“Regular exercise throughout adulthood may protect our muscles against age-related loss and damage later, according to an interesting new study of lifelong athletes and their thighs. The study finds that active older men’s muscles resemble, at a cellular level, those of 25-year-olds and weather inflammatory damage much better than the muscles of sedentary older people.

The study also raises some cautionary questions about whether waiting until middle age or later to start exercising might prove to be challenging for the lifelong health of our muscles.

Physical aging is a complicated and enigmatic process, as any of us who are living and experiencing it know. Precipitated by little-understood changes in the workings of our cells and physiological systems, it proceeds in stuttering fits and starts, affecting some people and body parts earlier or more noticeably than others.

Muscles are among the body parts most vulnerable to time. Almost all of us begin losing some muscle mass and strength by early middle age, with the process accelerating as the decades pass. While the full causes for this decline remain unknown, most aging researchers agree that a subtle, age-related rise in inflammation throughout our bodies plays a role.”

Is It Harder to Lose Weight When You’re Older? – The New York Times

“Q. Is it more difficult for an older person to lose weight?

A. Yes, unfortunately. Although it is possible to lose weight at any age, several factors make it harder to lose weight with age.

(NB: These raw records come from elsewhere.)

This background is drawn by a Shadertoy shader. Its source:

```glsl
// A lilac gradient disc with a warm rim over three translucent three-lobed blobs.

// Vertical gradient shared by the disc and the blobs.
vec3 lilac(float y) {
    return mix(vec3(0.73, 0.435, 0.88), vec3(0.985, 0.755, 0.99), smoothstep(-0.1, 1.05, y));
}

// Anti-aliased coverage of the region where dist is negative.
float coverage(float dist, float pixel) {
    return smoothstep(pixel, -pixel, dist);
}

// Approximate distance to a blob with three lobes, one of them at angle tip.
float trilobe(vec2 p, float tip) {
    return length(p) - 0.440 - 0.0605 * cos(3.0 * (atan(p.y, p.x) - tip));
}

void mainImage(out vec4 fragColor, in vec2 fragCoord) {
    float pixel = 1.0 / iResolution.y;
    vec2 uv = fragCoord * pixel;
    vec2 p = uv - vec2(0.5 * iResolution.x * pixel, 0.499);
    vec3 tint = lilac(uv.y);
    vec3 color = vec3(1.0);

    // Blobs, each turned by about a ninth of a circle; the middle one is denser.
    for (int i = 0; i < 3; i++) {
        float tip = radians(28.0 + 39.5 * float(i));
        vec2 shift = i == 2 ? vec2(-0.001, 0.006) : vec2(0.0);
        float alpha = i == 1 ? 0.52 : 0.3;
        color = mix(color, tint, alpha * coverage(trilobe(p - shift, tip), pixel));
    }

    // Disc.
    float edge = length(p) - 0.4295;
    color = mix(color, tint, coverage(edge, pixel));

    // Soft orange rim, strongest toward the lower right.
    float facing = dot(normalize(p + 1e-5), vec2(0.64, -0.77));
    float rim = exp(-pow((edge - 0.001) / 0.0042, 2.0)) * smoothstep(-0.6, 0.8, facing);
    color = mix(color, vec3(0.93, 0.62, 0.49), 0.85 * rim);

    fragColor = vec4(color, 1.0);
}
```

Even those who remain active lose muscle mass every decade beginning in their 30s, research suggests, replacing it with fat. Muscles use up more calories than fat, so less muscle means a slower metabolism and the need for fewer calories, said Dr. Medha Munshi, a geriatrician and endocrinologist at Beth Israel Deaconess Medical Center in Boston.”

Walk- Stretch or Dance? Dancing May Be Best for the Brain – The New York Times

“However, one group showed an actual improvement in the health of some of the white matter in their brains, compared to six months before. The dancers now had denser white matter in their fornix, a part of the brain involved with processing speed and memory.”

David Lindsay Hamden, CT Pending Approval

Those of us who contra dance and English country dance have suspected this from generation to generation. To learn more about these extraordinarily fun and healthy forms of community dance, I recommend the Country Dance and and Song Society website and their dance camps at Pinewoods Camp MA.
http://www.cdss.org/
David Lindsay has been a contra dance caller and morris dancer in New Haven CT for the last 40 years. You can dance with him and his friends to live music at the dances of the New Haven Country Dancers.